**What is expected**
From the data below, copy each line that includes the word "blush".

**Provided data**
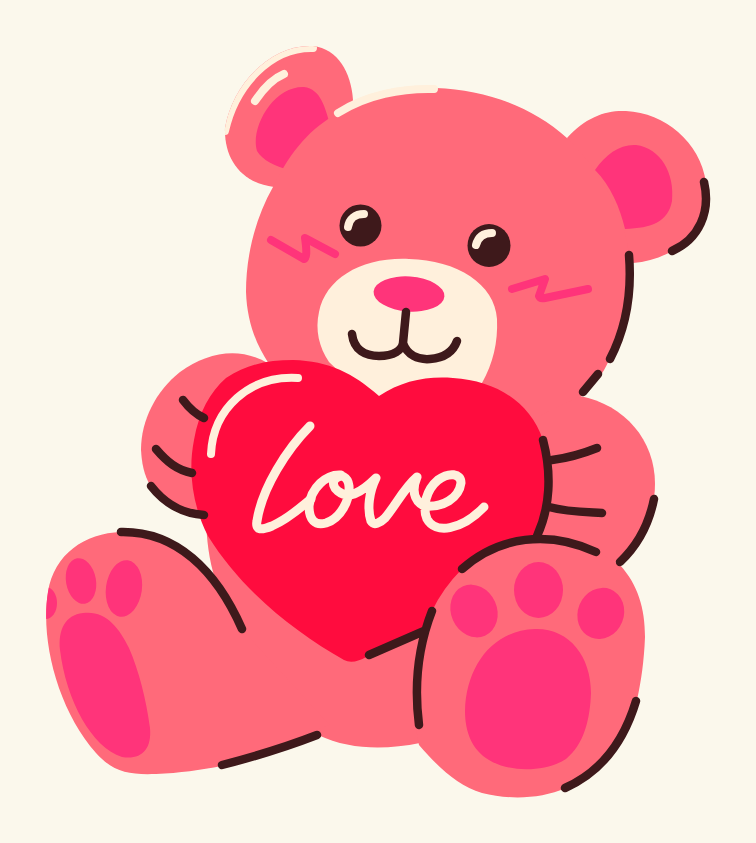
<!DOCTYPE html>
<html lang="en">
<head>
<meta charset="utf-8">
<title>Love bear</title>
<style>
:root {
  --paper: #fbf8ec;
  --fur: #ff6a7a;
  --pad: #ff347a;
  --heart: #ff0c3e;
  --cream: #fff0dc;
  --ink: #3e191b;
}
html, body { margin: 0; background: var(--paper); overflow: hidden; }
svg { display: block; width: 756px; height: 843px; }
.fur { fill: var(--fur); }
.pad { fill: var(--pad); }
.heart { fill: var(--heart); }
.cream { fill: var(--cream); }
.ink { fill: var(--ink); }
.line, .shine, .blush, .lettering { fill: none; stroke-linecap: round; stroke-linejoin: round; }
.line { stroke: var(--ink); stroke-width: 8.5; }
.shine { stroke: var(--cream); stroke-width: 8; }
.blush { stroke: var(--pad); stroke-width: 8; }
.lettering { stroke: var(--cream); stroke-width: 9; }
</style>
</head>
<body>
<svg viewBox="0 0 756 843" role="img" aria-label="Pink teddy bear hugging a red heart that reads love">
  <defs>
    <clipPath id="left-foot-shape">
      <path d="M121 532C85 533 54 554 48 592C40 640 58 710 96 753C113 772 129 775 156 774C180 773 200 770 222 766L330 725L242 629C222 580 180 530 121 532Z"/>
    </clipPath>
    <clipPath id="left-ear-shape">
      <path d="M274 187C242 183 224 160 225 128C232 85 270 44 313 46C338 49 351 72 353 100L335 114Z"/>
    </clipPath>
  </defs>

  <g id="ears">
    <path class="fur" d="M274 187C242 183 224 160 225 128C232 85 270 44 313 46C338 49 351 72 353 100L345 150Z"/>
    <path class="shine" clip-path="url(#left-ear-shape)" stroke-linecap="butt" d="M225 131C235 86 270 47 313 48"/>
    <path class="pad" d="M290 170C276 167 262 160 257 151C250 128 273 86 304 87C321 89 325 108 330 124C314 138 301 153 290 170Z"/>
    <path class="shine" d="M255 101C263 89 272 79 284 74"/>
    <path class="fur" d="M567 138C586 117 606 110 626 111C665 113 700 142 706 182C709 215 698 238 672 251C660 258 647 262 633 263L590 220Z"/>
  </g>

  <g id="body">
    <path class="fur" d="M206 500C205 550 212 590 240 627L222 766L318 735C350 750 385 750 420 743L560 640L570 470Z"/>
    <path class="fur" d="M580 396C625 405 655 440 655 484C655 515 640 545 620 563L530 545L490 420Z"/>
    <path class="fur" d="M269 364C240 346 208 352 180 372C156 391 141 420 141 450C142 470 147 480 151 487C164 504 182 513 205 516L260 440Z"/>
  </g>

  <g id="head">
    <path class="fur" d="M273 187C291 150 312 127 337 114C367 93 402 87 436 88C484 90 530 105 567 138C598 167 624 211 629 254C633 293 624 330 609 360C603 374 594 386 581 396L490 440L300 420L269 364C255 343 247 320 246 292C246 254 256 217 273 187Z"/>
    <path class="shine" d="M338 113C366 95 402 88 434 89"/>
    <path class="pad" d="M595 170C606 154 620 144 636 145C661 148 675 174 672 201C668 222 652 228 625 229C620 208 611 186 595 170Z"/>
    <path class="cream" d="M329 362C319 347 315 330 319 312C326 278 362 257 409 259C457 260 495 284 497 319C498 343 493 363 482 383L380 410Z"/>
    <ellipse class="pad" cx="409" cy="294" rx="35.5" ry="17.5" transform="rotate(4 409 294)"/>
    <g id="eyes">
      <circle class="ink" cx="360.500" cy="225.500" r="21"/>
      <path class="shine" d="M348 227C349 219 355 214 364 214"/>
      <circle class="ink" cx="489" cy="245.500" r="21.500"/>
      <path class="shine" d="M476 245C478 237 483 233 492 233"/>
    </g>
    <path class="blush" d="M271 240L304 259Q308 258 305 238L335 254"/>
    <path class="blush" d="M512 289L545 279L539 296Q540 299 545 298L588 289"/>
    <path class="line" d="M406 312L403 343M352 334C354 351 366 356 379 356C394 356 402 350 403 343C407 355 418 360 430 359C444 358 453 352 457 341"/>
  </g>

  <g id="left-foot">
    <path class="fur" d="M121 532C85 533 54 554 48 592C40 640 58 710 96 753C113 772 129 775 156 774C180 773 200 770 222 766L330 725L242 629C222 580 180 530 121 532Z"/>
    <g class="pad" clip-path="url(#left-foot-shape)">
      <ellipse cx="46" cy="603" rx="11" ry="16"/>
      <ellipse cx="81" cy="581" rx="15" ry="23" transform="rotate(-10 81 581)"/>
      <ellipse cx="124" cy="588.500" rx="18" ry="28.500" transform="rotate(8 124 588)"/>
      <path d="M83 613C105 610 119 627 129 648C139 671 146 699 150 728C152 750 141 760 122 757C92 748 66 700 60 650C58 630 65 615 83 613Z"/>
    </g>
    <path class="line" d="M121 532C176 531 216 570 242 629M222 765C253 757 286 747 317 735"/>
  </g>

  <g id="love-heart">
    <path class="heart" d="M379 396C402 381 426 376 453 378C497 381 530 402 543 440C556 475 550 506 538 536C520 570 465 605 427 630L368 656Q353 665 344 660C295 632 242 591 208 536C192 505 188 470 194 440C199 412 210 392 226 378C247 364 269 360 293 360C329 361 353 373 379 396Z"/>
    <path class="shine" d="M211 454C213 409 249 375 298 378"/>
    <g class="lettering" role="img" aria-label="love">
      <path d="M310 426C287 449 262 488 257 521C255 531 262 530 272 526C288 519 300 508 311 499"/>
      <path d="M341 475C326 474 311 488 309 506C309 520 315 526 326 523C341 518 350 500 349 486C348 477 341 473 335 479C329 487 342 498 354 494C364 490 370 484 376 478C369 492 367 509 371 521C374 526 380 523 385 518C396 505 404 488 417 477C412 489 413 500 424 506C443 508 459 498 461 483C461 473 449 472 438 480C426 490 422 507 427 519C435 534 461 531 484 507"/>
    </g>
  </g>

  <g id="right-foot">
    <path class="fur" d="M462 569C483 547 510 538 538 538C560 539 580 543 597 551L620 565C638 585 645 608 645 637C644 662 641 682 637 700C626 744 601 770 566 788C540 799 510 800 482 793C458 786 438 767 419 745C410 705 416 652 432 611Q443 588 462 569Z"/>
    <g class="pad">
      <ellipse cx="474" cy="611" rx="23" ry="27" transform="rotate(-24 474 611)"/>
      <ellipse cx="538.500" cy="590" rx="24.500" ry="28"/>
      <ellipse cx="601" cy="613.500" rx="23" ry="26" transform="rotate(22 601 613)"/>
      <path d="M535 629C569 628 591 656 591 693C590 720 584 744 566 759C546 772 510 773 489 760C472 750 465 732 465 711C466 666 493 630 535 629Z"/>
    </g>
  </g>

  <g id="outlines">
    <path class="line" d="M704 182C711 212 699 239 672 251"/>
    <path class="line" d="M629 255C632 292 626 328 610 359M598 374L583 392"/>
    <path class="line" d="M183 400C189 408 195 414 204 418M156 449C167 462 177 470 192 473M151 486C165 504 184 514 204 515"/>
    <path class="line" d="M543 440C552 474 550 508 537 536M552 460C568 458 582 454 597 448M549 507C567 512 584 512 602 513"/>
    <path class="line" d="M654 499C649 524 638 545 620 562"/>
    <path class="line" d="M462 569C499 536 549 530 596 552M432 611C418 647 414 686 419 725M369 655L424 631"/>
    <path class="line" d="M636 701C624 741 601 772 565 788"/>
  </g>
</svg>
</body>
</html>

...

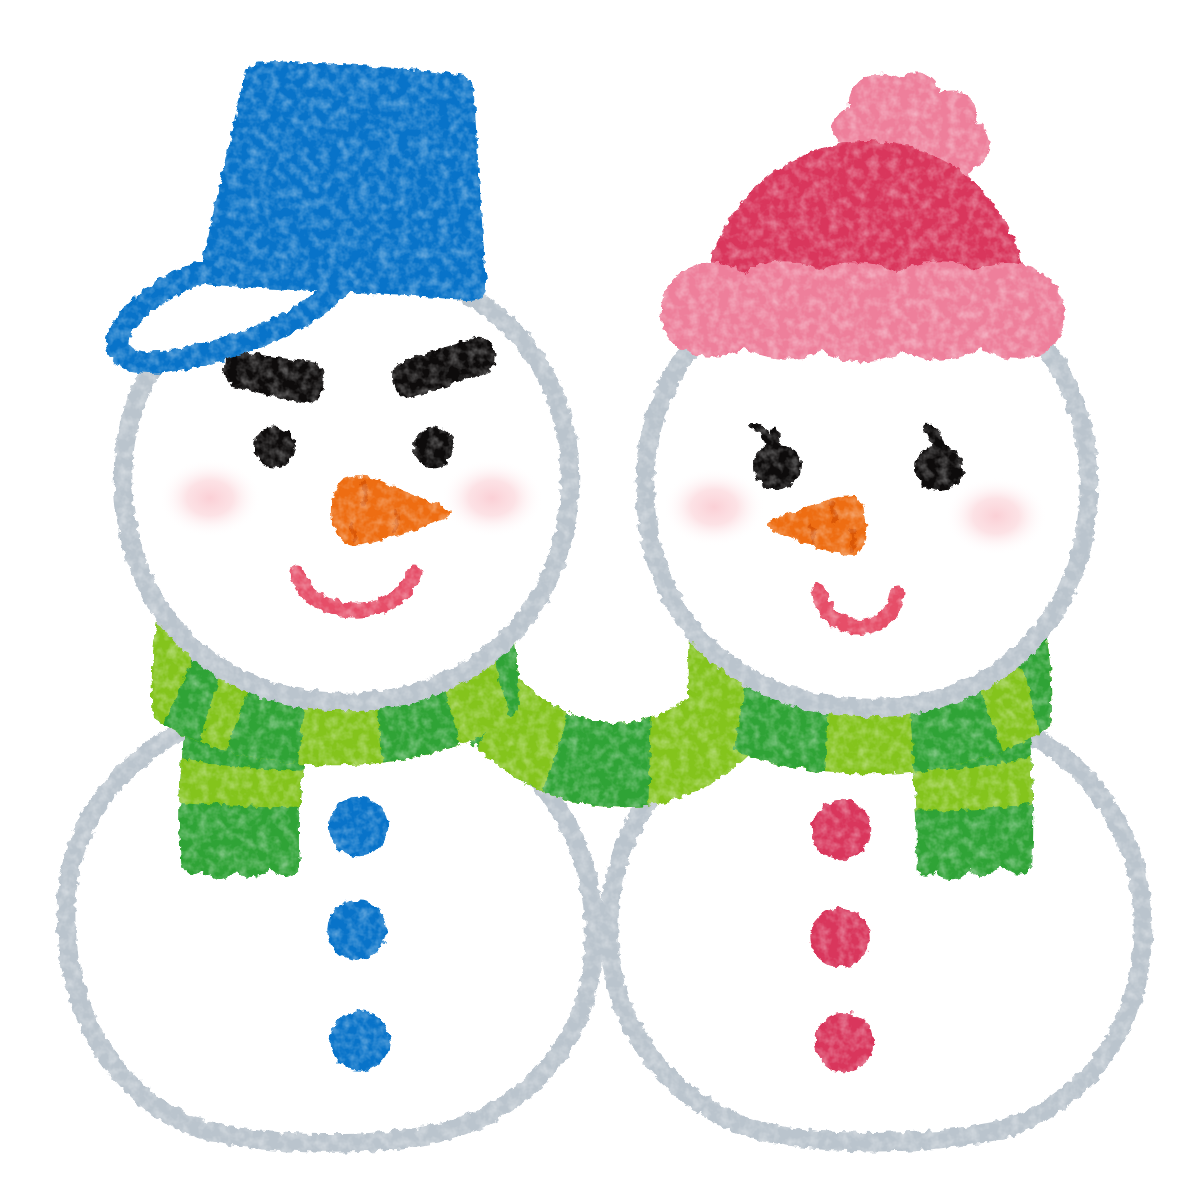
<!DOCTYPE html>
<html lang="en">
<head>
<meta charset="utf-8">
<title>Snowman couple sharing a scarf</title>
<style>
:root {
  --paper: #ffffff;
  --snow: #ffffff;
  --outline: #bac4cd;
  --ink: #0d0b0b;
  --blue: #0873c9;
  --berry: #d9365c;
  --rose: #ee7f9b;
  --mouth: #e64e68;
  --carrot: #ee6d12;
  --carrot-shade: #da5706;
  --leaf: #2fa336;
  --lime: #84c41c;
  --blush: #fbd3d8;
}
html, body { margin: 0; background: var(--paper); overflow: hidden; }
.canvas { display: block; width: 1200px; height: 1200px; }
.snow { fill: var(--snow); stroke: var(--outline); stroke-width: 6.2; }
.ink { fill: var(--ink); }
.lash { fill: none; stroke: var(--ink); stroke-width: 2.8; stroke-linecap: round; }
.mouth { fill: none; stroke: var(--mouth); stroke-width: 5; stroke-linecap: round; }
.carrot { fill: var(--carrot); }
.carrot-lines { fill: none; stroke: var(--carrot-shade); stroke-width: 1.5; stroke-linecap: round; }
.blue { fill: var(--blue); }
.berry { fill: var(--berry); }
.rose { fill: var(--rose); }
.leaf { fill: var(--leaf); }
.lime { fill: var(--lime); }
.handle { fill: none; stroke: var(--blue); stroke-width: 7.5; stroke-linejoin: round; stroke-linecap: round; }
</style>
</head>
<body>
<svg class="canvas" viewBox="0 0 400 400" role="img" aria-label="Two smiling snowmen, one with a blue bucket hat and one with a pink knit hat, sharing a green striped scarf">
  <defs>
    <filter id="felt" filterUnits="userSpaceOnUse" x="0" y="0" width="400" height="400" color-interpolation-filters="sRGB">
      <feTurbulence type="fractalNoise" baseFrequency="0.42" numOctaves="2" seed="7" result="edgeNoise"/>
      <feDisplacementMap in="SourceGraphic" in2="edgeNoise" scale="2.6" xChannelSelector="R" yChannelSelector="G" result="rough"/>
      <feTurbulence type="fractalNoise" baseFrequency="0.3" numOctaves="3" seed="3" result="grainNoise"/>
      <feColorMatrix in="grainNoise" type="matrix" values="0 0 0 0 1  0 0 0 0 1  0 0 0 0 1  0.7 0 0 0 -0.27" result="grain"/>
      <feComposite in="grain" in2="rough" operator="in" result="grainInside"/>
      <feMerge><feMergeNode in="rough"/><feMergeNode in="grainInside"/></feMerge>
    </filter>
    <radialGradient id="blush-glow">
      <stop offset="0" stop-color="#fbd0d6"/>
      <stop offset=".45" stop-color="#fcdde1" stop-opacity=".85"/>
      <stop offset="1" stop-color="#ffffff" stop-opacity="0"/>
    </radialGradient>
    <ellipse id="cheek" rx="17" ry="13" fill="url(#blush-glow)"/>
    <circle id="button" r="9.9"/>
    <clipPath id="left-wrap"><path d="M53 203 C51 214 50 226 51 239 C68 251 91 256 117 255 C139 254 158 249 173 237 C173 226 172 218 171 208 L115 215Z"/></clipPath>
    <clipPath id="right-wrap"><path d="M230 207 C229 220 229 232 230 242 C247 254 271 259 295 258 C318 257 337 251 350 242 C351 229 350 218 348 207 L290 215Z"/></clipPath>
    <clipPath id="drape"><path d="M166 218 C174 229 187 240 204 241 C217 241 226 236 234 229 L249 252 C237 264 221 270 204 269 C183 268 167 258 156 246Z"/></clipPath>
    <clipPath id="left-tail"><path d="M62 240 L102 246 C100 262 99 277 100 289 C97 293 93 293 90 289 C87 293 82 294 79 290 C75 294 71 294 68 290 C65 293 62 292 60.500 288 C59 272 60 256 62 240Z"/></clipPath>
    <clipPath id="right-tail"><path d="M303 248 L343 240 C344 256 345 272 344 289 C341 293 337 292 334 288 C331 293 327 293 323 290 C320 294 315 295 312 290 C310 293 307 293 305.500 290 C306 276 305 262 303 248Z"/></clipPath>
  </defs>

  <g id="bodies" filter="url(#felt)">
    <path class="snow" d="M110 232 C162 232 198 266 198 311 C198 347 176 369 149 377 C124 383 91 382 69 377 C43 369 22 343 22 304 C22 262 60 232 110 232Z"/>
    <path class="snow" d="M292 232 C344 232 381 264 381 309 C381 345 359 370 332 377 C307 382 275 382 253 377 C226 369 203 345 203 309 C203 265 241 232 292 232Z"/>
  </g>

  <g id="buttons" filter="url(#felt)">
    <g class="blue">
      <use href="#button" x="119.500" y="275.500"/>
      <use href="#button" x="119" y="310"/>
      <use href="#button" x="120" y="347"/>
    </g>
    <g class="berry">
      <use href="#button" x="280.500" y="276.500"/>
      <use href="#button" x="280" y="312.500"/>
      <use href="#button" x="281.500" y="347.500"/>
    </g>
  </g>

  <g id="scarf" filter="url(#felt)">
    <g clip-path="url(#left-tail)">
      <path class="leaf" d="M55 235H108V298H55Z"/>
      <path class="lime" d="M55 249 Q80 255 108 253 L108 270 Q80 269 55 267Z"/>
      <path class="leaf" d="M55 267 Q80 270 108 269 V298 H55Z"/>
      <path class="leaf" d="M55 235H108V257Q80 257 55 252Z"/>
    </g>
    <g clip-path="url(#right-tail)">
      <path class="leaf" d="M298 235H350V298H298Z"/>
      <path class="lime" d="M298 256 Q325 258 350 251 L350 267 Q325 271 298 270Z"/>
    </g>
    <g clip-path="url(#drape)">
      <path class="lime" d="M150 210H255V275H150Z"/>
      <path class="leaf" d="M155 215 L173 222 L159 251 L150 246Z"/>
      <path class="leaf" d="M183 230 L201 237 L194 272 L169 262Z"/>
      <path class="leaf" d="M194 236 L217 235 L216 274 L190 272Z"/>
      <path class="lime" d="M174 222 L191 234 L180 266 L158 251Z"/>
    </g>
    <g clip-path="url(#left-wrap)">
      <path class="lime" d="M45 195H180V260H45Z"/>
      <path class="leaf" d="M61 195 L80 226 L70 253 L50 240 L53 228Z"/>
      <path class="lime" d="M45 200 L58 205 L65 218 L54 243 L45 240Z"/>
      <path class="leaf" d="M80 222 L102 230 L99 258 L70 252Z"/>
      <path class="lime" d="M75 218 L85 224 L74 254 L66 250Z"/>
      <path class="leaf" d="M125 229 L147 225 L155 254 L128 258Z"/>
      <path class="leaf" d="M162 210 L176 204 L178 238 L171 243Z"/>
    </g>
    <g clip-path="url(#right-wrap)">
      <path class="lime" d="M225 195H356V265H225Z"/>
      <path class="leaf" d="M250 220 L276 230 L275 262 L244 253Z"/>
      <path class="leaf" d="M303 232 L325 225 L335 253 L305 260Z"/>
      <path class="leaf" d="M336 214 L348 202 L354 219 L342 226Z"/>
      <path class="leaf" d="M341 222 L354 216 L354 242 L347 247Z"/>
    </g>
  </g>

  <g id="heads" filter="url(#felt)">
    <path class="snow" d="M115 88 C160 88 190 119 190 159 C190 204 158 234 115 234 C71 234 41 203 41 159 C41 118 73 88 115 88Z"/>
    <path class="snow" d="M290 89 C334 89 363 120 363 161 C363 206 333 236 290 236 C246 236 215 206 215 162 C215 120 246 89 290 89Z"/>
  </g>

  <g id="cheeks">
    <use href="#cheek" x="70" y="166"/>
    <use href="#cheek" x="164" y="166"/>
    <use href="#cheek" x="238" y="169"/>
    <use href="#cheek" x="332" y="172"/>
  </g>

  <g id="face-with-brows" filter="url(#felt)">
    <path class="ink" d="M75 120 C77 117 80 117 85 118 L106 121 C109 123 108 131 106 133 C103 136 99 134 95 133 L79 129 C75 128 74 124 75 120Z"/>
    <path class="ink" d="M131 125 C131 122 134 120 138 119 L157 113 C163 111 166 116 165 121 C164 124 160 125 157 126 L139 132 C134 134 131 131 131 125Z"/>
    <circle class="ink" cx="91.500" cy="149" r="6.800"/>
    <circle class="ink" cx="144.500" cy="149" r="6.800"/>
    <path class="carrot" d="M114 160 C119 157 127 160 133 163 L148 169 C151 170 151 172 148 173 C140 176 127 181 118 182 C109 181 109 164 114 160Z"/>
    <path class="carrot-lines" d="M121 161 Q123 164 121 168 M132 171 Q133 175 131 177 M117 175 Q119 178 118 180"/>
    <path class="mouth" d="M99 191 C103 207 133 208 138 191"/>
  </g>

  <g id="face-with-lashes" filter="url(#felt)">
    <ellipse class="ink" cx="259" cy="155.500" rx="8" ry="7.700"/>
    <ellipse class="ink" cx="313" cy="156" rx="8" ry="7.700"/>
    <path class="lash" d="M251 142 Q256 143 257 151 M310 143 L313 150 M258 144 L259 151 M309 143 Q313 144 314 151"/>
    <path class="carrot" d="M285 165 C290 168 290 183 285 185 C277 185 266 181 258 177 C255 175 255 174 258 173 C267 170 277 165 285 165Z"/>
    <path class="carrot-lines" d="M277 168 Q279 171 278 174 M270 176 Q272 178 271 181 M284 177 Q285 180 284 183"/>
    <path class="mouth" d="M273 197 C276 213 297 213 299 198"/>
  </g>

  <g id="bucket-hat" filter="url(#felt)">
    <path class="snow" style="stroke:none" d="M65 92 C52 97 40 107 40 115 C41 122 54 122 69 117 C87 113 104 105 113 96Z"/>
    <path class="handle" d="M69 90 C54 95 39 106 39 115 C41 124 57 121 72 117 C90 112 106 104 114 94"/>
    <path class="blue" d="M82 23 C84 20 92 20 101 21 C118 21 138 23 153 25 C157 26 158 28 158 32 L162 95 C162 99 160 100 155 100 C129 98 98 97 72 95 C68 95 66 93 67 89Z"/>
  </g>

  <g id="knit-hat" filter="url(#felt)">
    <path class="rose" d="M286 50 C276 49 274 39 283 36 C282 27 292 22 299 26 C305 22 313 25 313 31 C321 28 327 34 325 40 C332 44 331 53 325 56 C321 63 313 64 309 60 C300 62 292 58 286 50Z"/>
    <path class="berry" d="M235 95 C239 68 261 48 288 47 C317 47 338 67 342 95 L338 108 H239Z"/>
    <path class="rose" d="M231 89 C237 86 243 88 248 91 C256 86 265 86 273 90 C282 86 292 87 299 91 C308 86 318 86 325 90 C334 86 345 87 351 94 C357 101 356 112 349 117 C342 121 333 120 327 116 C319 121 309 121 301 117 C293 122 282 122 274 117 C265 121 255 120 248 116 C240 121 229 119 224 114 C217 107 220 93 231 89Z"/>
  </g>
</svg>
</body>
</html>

**Reply to the task**
.line, .shine, .blush, .lettering { fill: none; stroke-linecap: round; stroke-linejoin: round; }
.blush { stroke: var(--pad); stroke-width: 8; }
    <path class="blush" d="M271 240L304 259Q308 258 305 238L335 254"/>
    <path class="blush" d="M512 289L545 279L539 296Q540 299 545 298L588 289"/>
  --blush: #fbd3d8;
    <radialGradient id="blush-glow">
    <ellipse id="cheek" rx="17" ry="13" fill="url(#blush-glow)"/>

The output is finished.